If you have been hearing a lot about Apple Pay in the last few weeks and have not yet got to grips with what it is, then you are probably not alone. So here at MMD we decided to give you the lowdown on Apple Pay and what it will mean for you when Apple Pay UK launches tomorrow.
What is Apple Pay contactless payment?
Apple Pay is a new way of paying for items in shops and in apps via your iPhone 6 without the need to get your cards out of your wallet. You will be able to make payments through contactless technology, and thanks to a host of security features built into the service, you can use your phone to pay in a “simple, secure and private way” according to Apple.
How does Apple Pay work?
The iPhone 6 has an inbuilt Near Field Communication antenna so you simply hold your phone near the contactless reader – which many people have already used with their chip and PIN cards – and hold your finger on Touch ID for the payment to be made.

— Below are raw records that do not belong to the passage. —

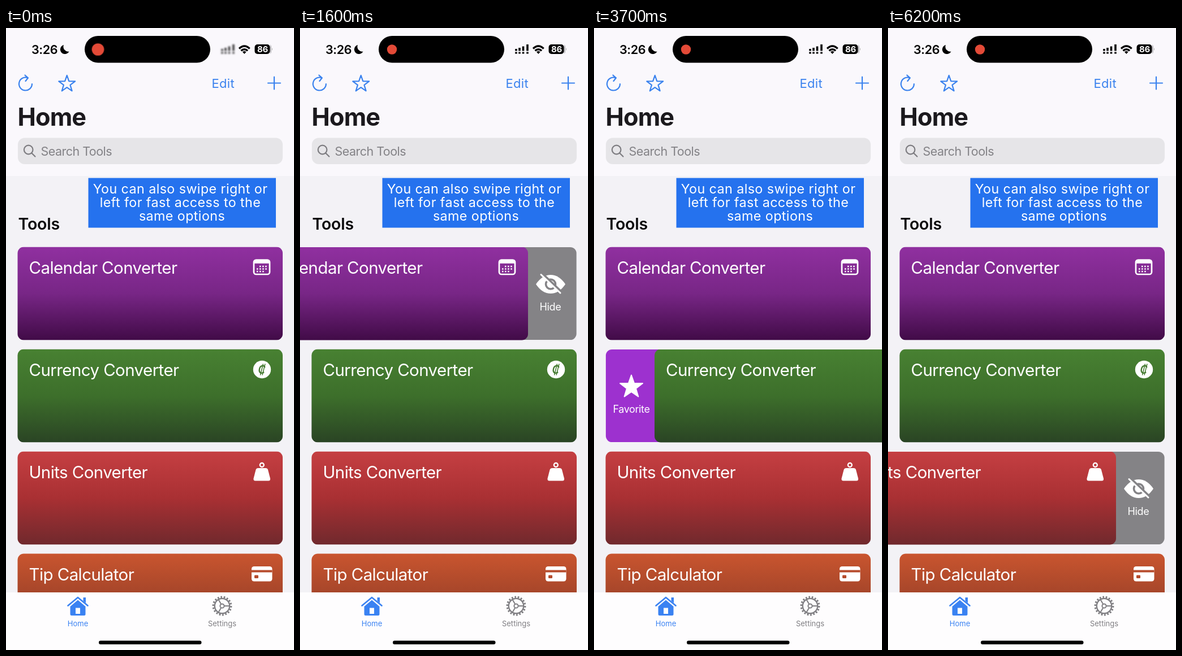
Write an HTML page that moves like this. It is 509x1101 px and loops after 6.3 s.

```html
<!DOCTYPE html>
<html lang="en">
<head>
<meta charset="utf-8">
<title>Swipe actions</title>
<style>
  html, body { margin: 0; width: 100%; height: 100%; overflow: hidden; background: #f3f2f6; }
  svg { display: block; width: 100%; height: 100%; }
  text { font-family: Inter, "Liberation Sans", sans-serif; font-optical-sizing: none; letter-spacing: -.02em; }
  .mid { text-anchor: middle; }
  .title { font-size: 29.5px; fill: #fff; }
  .action { font-size: 18px; fill: #fff; text-anchor: middle; }
  .tab { font-size: 13px; letter-spacing: 0; text-anchor: middle; }
  .banner { font-size: 23.3px; letter-spacing: .4px; fill: #fff; text-anchor: middle; }
  .line { fill: none; stroke: #3a82ee; stroke-width: 2.2; stroke-linecap: round; stroke-linejoin: round; }

  .card, .dot, .signal { animation: 6300ms linear infinite; }
  #calendar { animation-name: calendar; }
  #currency { animation-name: currency; }
  #units { animation-name: units; }
  .dot { animation-name: dot; transform-origin: 162.5px 38px; }
  .signal { animation-name: signal; }

  @keyframes calendar {
    0%, 14.29% { transform: none; animation-timing-function: ease-in-out; }
    22.22%, 50% { transform: translateX(-86px); animation-timing-function: ease-in-out; }
    56.35%, 100% { transform: none; }
  }
  @keyframes currency {
    0%, 46.83% { transform: none; animation-timing-function: ease-out; }
    54.76%, 74.6% { transform: translateX(86.5px); animation-timing-function: ease-in-out; }
    80.95%, 100% { transform: none; }
  }
  @keyframes units {
    0%, 69.4% { transform: none; animation-timing-function: ease-out; }
    77.3%, 100% { transform: translateX(-86px); }
  }
  @keyframes dot {
    0%, 1.5% { transform: scale(1.25); }
    6%, 100% { transform: none; }
  }
  @keyframes signal {
    0%, 1.6% { filter: blur(1.6px); opacity: .75; }
    4%, 100% { filter: none; opacity: 1; }
  }
</style>
</head>
<body>
<svg viewBox="0 0 509 1101" preserveAspectRatio="none">
  <defs>
    <linearGradient id="purple" x2="0" y2="1">
      <stop stop-color="#9030a0"/><stop offset=".5" stop-color="#782686"/><stop offset="1" stop-color="#410b47"/>
    </linearGradient>
    <linearGradient id="green" x2="0" y2="1">
      <stop stop-color="#488132"/><stop offset=".5" stop-color="#3d6f2b"/><stop offset="1" stop-color="#2a4424"/>
    </linearGradient>
    <linearGradient id="red" x2="0" y2="1">
      <stop stop-color="#c53f42"/><stop offset=".5" stop-color="#a93033"/><stop offset="1" stop-color="#70292d"/>
    </linearGradient>
    <linearGradient id="orange" x2="0" y2="1">
      <stop stop-color="#c9552f"/><stop offset=".5" stop-color="#a04329"/><stop offset="1" stop-color="#6a2e20"/>
    </linearGradient>
    <path id="star" d="M0-10 2.35-3.24 9.51-3.09 3.8 1.24 5.88 8.09 0 4-5.88 8.09-3.8 1.24-9.51-3.09-2.35-3.24Z"
      vector-effect="non-scaling-stroke" stroke-linejoin="round"/>
    <g id="hide">
      <rect x="375" y=".4" width="113.6" height="164.2" rx="11" fill="#848386"/>
      <path d="M417 66Q428 49.5 443 49.5T469 66Q458 82.5 443 82.5T417 66Z" fill="#fff"/>
      <circle cx="443" cy="66" r="8.5" fill="none" stroke="#848386" stroke-width="3.6"/>
      <path d="M428.5 47.5 462.500 80" stroke="#848386" stroke-width="4"/>
      <path d="M426 49 460 81.5" stroke="#fff" stroke-width="3" stroke-linecap="round"/>
      <text class="action" x="442.5" y="112.5">Hide</text>
    </g>
    <rect id="face" x="20.5" width="468.5" height="165" rx="11"/>
  </defs>

  <rect width="509" height="1101" fill="#f3f2f6"/>
  <rect width="509" height="262" fill="#faf8fc"/>

  <!-- status bar -->
  <text x="45" y="45.7" font-size="21.6" font-weight="600">3:26</text>
  <path d="M102 30A8.2 8.2 0 1 0 111.5 41.5 8.5 8.5 0 0 1 102 30Z"/>
  <rect x="139" y="14" width="222" height="47.5" rx="23.7"/>
  <circle class="dot" cx="162.5" cy="38" r="8.7" fill="#e34a37"/>
  <g class="signal" stroke="#000" stroke-width="3.6">
    <path d="M382 37v3.5M388 35v5.5M394.5 32.5v8M402 29v11.5"/>
    <path d="M380.2 44h3.6M386.2 44h3.6M392.7 44h3.6M400.2 44h3.6" stroke-width="3.2"/>
  </g>
  <g fill="none" stroke="#000" stroke-width="3.3">
    <path d="M412 36.5Q421.3 27.5 430.6 36.5"/>
    <path d="M415.5 40.3Q421.3 35 427.1 40.3"/>
  </g>
  <path d="M418 42.3Q421.3 39.8 424.6 42.3L421.3 46Z"/>
  <rect x="439.5" y="29" width="27" height="17" rx="5"/>
  <path d="M467 29.5q2 1.5 2 4v8q0 2.5-2 4" fill="#bdbcc0"/>
  <path d="M470 35q2 2.5 0 5Z" fill="#aaa"/>
  <text class="mid" x="453.5" y="43" font-size="15" font-weight="700" fill="#fff">86</text>

  <!-- navigation -->
  <g class="line">
    <path d="M46 99A11.5 11.5 0 1 1 38.5 88.2M33.5 83.5 39 88.3 34.5 94"/>
    <use href="#star" transform="translate(107.7 99) scale(1.52)"/>
    <path d="M463 97.5H485M474 86.5V108.5"/>
  </g>
  <text x="363.5" y="106" font-size="22" style="letter-spacing:.015em" fill="#3a82ee">Edit</text>
  <text x="20.5" y="173" font-size="43.3" font-weight="700" fill="#1b191d">Home</text>
  <rect x="21" y="194.5" width="468" height="46.5" rx="12" fill="#e6e5e8"/>
  <g class="line" style="stroke:#7d7c80">
    <circle cx="39.7" cy="215.5" r="7.8"/>
    <path d="M45.5 221.5 51.5 227.5"/>
  </g>
  <text x="61.5" y="225.8" font-size="21.5" style="letter-spacing:-.025em" fill="#838286">Search Tools</text>
  <text x="21.5" y="357" font-size="28.6" font-weight="600" style="letter-spacing:-.008em" fill="#0c0b0d">Tools</text>

  <rect x="145.5" y="265.5" width="331.5" height="88" fill="#2572ee"/>
  <text class="banner" x="308" y="292.5">You can also swipe right or</text>
  <text class="banner" x="308" y="317">left for fast access to the</text>
  <text class="banner" x="311" y="341">same options</text>

  <!-- cards -->
  <g transform="translate(0 387.5)">
    <use href="#hide"/>
    <g class="card" id="calendar">
      <use href="#face" fill="url(#purple)"/>
      <text class="title" x="40.5" y="47.2">Calendar Converter</text>
      <rect x="438" y="23" width="28" height="25.5" rx="4" fill="none" stroke="#fff" stroke-width="2.7"/>
      <path d="M438 26.5H466" stroke="#fff" stroke-width="5.5"/>
      <g stroke="#fff" stroke-width="2.5" stroke-dasharray="2.5 2.6">
        <path d="M448 34.5H462M443 39H462M443 43.5H457"/>
      </g>
    </g>
  </g>

  <g transform="translate(0 568.5)">
    <rect x="20.9" y=".4" width="108" height="164.2" rx="11" fill="#9d31cf"/>
    <use href="#star" transform="translate(66 67) scale(2.1)" fill="#fff" stroke="#fff" stroke-width="2"/>
    <text class="action" x="66" y="112.5">Favorite</text>
    <g class="card" id="currency">
      <use href="#face" fill="url(#green)"/>
      <text class="title" x="40.5" y="47.2">Currency Converter</text>
      <circle cx="452.5" cy="36" r="15.7" fill="#fff"/>
      <g fill="none" stroke="#447a30">
        <path d="M457.5 32.5C456 27.5 449.5 28.5 448 35S451 44.5 456 40.5" stroke-width="2.4"/>
        <path d="M454.5 26 449.5 46M458 26 453 46" stroke-width="1.5"/>
      </g>
    </g>
  </g>

  <g transform="translate(0 749.5)">
    <use href="#hide"/>
    <g class="card" id="units">
      <use href="#face" fill="url(#red)"/>
      <text class="title" x="40.5" y="47.2">Units Converter</text>
      <circle cx="452.3" cy="24" r="3.5" fill="none" stroke="#fff" stroke-width="2.3"/>
      <path d="M445.5 29.5H459Q462 29.5 463 32.5L467 48Q467.5 52 464 52H440.5Q437 52 437.5 48L441.5 32.5Q442.5 29.5 445.5 29.5Z" fill="#fff"/>
    </g>
  </g>

  <g transform="translate(0 930.5)">
    <use href="#face" fill="url(#orange)"/>
    <text class="title" x="40.5" y="47.2">Tip Calculator</text>
    <rect x="434" y="22.5" width="36.5" height="26.5" rx="4.5" fill="#fff"/>
    <path d="M434 31H470.5" stroke="#b74c2c" stroke-width="4"/>
    <rect x="439" y="38" width="7" height="5.5" rx="1.2" fill="#b54b2c"/>
  </g>

  <!-- tab bar -->
  <rect y="999" width="509" height="102" fill="#fefdfe"/>
  <g fill="#3a82f2">
    <path d="M113.5 1024 127 1012.5 140.5 1024V1037.5Q140.5 1040 138 1040H116Q113.5 1040 113.5 1037.5Z"/>
    <path d="M136.5 1008H141V1018L136.5 1014Z"/>
    <path d="M109.5 1022.5 127 1008 144.5 1022.5" fill="none" stroke="#3a82f2" stroke-width="2.7" stroke-linecap="round" stroke-linejoin="round"/>
    <path d="M123 1026.5H131V1037H123Z" fill="#fefdfe"/>
    <text class="tab" x="127" y="1059">Home</text>
  </g>
  <g fill="none" stroke="#7f7e82">
    <circle cx="382" cy="1023" r="15.8" stroke-width="3.2" pathLength="36" stroke-dasharray="1 1"/>
    <circle cx="382" cy="1023" r="13.2" stroke-width="2.3"/>
    <circle cx="382" cy="1023" r="3.6" stroke-width="2"/>
    <path d="M386 1023H395M380 1019.5 375.5 1011.7M380 1026.5 375.5 1034.3" stroke-width="2"/>
  </g>
  <text class="tab" x="382" y="1059" fill="#7f7e82">Settings</text>
  <rect x="164" y="1084.5" width="181.5" height="6.5" rx="3.25"/>
</svg>
</body>
</html>
```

The phone will vibrate and beep so you know the transaction has been completed.
Do you have to open an app then?
No, apparently not according to Apple. It should happen automatically thanks to the Near Field Communication antenna.
How do you set it up?
You need to use Passbook to store your credit and debit card details as the first part of the Apple Pay setup, and if you want to use the card that is already linked to your iTunes account, then you can do so by entering the security code. But if you want to add other cards, then either use the iSight camera or type it in manually. Remember though, the first card you add will become your default payment card, so change this in Passbook settings if you prefer your payments to be charged to a different card you have loaded.
Can anyone with an iPhone 6 use Apple Pay contactless payments?
Well, yes and no. Anyone with an iPhone 6 will have the ability to use the service through the phone, but it will depend on whether your bank has signed up to offer Apple Pay or not. For example, Lloyds Banking Group has said it will be offering Apple Pay to its Lloyds Bank, Halifax and Bank of Scotland customers will offer this later this year.
UK banks’ Apple Pay facilities may take a little while to filter through, but it is highly likely that the vast majority will be jumping on this particular bandwagon as quickly as possible.
How popular is Apple Pay contactless payment going to be?
Given the rocketing use of contactless payment methods in the past year – up 300% in the UK to £2.3 billion of transactions from 2013 to October 2014 – it should be incredibly popular. From September 2015, the limit on the amount you can spend through contactless payment methods will rise from £20 to £30, so that is only going to boost the figures further. Apple Pay contactless payments are likely to be at the leading edge, given the popularity of anything Apple.
For retailers, Apple Pay could be good news as many people feel they are more likely to increase their spending once they are buying items with their phone rather than their wallets. As many as one in four people surveyed by uSwitch said they could see their spending habits spiralling out of control. That said, a significant three in five of those surveyed said they would not feel comfortable paying for goods and services with their mobile phone.
How secure is Apple Pay?
Well, according to Apple, the new Apple Pay contactless payment app is more secure than taking your card out of your wallet and presenting it to the cashier. This is because it prevents you from having to present a card, which includes your name – so it is possible for someone in the queue or a cashier to identify you – and you do not have to use your PIN either, meaning no-one can look over your shoulder to see your secret number.
There are no debit or credit card numbers stored on your iPhone 6 Apple Pay app, or even on the Apple servers, so these details are not transferred to or shared with merchants, plus there are other high-end security features, such as needing your fingerprint to authorise payments, and encrypted ID numbers that replace your credit and debit card details. Even so, many people will still be reluctant to use the technology, even though the Apple Pay security is high. But unless you have an iPhone 6, iPhone 6 Plus or the Apple Watch, Apple Pay contactless payments will not be available to you. So it may take a little time for this technology to take over the market. When it comes to Apple Pay, iPhone 5S users particularly will be disappointed as although they have the Touch ID facility, the iPhone 5S does not have the SE chip to generate the code needed to transmit your credit and debit card numbers.
Where can I use Apple Pay when it is launched?
The Apple Pay UK release date was accidentally confirmed in a Twitter post – hastily removed – by HSBC bank as being July 14, and it is anticipated that it will be possible to use it in more than 250,000 locations, with the likes of Boots, the Post Office, Waitrose, Marks & Spencer, BP, Subway, Costa, Pret, Lidl and Wagamama already signed up.
With the Apple Pay UK launch imminent, will my bank be signed up?
Various banks and building societies are UK Apple Pay launch partners, including NatWest, RBS (part of the same group), Santander, Nationwide, and Ulster Bank. Card issuers live on launch day include Mastercard, Visa and MBNA – one of the UK’s biggest credit card providers. Not surprising, given that MBNA’s parent Bank of America was part of the original Apple Pay launch in the US in October 2014. Others are sure to follow in the not-too-distant-future.